▶ **Goal of the exercise**
Within the data below, count every line that includes "lilac" and report the total alone.

▶ **Dataset**
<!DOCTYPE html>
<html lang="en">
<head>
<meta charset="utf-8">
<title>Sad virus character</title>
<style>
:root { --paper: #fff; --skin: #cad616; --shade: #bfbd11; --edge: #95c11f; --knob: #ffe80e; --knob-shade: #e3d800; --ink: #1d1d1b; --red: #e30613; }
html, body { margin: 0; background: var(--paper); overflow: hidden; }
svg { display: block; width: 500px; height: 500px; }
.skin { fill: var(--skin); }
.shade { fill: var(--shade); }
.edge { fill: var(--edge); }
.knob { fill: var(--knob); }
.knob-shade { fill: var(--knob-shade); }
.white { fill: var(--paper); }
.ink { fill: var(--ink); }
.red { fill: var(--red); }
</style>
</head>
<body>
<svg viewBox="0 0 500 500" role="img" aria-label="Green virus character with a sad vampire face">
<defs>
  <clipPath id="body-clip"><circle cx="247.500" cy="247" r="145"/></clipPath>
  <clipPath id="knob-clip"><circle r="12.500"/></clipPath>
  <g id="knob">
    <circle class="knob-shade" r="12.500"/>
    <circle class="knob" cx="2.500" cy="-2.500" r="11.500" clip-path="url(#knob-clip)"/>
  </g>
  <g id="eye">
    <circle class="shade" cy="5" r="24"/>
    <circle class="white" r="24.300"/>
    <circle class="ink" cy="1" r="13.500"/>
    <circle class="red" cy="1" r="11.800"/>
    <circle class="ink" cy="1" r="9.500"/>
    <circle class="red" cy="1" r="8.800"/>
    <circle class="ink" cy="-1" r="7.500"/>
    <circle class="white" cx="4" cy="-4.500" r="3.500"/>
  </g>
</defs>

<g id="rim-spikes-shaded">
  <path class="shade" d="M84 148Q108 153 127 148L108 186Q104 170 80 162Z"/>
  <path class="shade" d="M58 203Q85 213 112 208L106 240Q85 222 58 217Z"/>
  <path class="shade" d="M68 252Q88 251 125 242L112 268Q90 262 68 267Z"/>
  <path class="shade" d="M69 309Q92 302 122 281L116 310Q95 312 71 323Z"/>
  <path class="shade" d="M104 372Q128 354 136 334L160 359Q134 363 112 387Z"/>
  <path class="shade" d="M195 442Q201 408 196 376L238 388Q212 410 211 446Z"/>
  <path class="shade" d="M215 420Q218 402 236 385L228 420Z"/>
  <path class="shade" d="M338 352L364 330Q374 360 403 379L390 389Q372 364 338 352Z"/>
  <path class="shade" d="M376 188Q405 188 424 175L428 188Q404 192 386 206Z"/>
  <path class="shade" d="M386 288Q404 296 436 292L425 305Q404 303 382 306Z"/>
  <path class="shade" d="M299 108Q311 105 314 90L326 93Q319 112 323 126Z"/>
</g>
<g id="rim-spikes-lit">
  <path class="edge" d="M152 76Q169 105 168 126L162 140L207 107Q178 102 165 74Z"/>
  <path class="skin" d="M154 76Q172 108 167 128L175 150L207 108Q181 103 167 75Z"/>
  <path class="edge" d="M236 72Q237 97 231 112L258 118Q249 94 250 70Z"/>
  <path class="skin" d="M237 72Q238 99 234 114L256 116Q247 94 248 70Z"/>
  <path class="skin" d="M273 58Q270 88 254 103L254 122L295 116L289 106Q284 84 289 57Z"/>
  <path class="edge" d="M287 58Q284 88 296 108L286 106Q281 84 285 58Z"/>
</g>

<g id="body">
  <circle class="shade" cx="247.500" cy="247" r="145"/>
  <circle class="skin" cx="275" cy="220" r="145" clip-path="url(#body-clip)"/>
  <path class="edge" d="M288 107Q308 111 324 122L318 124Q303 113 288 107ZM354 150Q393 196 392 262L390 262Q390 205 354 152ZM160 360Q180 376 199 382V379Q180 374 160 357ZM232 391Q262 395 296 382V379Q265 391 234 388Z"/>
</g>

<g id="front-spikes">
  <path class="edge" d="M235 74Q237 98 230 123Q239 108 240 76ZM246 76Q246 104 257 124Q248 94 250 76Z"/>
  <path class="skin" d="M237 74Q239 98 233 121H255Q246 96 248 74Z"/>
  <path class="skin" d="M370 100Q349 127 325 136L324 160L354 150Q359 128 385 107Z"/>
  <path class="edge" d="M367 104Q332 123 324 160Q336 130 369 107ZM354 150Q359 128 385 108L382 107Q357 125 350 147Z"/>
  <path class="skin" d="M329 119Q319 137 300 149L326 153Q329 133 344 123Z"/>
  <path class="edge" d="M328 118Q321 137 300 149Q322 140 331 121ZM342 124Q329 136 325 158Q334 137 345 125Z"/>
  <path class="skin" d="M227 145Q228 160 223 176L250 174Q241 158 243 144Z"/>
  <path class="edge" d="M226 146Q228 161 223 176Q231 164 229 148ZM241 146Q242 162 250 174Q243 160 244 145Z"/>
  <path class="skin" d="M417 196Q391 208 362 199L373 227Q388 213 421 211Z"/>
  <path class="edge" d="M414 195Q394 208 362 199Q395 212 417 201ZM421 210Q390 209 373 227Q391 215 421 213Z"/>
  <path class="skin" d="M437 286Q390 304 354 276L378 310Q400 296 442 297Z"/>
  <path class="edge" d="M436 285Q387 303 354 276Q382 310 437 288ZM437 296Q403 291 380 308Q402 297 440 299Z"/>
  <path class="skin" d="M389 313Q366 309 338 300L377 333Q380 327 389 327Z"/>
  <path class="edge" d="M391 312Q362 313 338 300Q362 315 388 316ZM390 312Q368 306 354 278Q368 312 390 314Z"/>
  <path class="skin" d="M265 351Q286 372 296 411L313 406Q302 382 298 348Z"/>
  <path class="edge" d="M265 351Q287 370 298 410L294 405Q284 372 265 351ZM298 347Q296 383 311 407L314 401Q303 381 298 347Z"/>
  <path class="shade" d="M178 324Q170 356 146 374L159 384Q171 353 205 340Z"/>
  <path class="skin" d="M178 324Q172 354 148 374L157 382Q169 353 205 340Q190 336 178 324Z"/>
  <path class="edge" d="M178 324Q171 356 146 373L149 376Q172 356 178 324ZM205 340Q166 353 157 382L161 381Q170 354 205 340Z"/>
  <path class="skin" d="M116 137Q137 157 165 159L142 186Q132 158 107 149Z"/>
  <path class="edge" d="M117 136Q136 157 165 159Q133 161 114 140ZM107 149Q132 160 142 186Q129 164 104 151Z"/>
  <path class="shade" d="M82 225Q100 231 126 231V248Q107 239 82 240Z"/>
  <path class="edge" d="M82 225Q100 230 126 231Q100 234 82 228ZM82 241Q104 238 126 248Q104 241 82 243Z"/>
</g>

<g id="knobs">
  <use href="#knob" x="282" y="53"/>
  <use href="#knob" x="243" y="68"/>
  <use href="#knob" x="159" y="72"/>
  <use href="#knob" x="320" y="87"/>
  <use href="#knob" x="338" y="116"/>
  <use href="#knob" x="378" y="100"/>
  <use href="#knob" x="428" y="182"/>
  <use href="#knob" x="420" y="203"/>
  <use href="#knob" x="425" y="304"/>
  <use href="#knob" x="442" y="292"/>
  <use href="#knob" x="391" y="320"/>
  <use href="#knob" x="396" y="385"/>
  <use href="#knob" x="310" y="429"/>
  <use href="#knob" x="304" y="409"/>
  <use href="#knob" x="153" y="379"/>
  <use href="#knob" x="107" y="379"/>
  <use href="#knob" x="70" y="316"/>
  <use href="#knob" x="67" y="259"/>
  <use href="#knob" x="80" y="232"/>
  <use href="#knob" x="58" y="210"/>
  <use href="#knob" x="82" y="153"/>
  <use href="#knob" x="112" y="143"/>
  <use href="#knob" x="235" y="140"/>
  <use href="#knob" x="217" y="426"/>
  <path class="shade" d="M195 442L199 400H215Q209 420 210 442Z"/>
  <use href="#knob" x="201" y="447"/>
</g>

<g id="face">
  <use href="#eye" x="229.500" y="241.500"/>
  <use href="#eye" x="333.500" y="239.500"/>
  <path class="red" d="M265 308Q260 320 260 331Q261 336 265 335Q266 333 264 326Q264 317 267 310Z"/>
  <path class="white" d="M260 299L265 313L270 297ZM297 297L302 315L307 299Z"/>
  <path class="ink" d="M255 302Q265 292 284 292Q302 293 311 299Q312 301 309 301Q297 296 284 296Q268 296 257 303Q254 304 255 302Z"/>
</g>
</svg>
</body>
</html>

...

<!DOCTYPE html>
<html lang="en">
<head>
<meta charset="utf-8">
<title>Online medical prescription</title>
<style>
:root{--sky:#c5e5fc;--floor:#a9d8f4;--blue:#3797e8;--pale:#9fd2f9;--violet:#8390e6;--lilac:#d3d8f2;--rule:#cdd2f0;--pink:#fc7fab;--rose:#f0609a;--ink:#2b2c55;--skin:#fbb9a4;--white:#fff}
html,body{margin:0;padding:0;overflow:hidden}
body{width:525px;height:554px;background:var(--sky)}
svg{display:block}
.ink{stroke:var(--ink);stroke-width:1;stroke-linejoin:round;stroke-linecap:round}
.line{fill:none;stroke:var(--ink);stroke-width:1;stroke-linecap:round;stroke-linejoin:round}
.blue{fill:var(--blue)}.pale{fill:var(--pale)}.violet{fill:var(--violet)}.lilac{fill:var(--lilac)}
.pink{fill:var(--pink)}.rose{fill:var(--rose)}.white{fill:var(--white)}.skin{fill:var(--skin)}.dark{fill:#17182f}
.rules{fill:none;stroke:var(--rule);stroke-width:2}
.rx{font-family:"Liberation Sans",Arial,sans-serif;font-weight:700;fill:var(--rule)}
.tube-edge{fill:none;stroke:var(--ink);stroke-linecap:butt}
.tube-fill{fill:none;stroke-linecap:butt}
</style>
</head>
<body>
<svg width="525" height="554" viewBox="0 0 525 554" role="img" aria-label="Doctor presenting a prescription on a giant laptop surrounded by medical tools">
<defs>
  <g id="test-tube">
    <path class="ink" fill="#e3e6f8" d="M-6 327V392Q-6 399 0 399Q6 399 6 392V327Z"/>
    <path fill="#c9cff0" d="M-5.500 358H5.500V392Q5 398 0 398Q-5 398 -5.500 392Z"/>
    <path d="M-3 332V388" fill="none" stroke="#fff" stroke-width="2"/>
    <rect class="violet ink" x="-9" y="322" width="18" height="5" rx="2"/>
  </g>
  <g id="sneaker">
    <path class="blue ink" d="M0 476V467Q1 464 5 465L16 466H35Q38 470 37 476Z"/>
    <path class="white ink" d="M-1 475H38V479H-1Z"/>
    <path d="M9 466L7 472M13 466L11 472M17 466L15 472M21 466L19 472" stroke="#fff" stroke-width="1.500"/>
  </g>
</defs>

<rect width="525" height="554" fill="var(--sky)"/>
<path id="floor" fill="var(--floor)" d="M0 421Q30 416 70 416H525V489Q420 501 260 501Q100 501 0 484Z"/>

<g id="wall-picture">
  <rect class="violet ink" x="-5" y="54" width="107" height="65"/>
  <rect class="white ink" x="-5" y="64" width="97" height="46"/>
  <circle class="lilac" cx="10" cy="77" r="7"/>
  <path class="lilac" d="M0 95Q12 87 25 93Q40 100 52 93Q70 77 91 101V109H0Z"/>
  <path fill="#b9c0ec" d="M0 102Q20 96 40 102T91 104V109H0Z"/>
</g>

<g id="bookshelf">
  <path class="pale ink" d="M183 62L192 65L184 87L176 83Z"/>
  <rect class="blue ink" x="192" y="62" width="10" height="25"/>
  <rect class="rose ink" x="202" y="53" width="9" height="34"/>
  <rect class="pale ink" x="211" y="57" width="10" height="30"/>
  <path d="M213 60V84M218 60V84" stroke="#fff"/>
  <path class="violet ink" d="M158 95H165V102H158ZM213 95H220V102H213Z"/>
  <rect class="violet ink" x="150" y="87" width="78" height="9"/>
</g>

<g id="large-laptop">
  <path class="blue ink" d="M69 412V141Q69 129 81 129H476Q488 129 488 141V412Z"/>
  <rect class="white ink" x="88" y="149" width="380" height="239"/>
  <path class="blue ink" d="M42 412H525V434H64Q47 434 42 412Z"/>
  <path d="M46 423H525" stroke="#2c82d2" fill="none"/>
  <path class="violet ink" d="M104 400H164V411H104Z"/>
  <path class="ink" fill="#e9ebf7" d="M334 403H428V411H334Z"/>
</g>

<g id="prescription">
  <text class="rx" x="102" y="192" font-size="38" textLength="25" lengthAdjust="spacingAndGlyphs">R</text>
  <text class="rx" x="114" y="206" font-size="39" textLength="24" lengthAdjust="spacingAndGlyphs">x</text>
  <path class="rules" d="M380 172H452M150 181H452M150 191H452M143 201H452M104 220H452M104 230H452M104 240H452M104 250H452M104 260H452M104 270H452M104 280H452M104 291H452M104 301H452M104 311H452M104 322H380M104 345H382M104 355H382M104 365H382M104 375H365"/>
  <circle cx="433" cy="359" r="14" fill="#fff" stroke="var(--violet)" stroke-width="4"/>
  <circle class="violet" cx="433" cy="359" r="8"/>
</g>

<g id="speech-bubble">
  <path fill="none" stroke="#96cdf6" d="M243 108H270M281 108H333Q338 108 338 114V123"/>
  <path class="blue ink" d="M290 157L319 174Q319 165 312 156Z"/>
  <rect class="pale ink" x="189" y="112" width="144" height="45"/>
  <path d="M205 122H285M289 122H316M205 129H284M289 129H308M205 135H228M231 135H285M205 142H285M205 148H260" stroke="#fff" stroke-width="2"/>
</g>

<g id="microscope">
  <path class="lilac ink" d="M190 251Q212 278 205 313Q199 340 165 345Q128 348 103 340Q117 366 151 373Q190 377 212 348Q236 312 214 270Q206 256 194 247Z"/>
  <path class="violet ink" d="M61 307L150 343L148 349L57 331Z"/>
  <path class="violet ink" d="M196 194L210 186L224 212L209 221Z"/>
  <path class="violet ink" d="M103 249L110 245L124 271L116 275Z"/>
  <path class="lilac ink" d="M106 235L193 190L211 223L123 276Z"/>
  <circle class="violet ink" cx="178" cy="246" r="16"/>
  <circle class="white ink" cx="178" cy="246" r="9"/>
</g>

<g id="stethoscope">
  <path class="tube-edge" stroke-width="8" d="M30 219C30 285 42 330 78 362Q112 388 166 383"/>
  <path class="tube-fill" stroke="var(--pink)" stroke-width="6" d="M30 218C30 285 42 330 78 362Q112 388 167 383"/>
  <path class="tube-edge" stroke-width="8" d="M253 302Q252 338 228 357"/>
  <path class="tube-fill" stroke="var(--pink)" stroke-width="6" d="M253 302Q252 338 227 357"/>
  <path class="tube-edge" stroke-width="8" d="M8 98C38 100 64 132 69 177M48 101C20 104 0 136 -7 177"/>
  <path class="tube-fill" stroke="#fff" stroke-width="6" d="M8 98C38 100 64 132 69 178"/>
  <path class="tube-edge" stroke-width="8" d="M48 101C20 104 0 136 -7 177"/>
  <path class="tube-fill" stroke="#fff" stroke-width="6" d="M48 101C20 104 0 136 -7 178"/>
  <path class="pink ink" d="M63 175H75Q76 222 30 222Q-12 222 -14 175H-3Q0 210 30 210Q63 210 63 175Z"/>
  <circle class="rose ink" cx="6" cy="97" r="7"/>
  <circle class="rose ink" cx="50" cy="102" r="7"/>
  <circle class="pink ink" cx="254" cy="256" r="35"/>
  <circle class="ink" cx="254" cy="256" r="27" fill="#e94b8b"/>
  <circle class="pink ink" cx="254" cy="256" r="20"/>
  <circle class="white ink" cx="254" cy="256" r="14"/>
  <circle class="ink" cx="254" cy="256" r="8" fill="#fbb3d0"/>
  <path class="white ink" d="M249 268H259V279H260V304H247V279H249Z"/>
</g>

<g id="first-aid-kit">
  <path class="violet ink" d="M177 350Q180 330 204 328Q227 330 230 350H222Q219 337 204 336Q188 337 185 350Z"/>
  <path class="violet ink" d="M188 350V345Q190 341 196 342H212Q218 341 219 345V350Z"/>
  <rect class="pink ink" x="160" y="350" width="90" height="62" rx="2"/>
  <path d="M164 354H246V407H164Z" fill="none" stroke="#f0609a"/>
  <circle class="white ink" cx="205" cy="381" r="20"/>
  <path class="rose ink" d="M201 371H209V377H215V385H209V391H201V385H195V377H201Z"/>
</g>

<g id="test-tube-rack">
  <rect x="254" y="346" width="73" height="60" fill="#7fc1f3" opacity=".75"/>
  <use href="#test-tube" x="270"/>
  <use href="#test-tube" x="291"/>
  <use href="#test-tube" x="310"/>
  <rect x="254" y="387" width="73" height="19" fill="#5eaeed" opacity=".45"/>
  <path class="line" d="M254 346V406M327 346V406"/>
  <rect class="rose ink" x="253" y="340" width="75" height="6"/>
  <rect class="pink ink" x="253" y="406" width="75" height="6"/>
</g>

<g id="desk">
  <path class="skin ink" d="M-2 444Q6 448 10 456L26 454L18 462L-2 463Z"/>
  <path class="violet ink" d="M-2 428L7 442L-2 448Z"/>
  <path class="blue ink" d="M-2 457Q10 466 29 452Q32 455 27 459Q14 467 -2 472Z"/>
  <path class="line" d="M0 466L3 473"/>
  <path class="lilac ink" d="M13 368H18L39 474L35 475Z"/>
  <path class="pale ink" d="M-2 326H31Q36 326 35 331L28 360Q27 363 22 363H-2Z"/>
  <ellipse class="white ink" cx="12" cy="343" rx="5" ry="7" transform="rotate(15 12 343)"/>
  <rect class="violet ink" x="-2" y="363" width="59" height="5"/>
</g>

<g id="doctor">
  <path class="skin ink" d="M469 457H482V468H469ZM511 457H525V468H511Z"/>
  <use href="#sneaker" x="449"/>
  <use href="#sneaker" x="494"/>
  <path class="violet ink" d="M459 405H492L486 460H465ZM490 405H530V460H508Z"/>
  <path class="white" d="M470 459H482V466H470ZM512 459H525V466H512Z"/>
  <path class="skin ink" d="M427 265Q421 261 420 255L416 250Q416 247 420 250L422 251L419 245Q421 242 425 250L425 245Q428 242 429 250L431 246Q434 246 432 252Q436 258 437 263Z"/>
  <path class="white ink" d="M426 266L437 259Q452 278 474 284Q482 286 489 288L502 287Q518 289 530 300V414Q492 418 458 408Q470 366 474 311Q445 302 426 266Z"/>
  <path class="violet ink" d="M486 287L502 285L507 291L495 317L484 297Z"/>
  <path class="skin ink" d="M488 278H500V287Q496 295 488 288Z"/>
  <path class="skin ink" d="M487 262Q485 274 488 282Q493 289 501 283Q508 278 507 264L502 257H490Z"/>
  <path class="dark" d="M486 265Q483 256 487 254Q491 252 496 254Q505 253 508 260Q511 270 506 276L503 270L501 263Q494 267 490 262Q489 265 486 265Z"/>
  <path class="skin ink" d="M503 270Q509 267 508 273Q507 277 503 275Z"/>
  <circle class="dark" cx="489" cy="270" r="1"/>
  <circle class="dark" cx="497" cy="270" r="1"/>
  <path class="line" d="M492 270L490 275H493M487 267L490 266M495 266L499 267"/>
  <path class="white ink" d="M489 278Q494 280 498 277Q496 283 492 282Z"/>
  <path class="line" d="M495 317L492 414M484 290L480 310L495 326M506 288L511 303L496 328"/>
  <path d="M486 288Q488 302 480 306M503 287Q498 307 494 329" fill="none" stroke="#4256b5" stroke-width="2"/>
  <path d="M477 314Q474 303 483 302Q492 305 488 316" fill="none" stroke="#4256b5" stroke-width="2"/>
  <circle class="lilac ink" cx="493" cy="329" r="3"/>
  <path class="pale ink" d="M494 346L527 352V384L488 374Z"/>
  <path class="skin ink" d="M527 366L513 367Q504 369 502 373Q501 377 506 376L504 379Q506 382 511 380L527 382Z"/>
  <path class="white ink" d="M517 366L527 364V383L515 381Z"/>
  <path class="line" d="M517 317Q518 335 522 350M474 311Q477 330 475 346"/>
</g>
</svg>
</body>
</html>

▶ **Solution**
8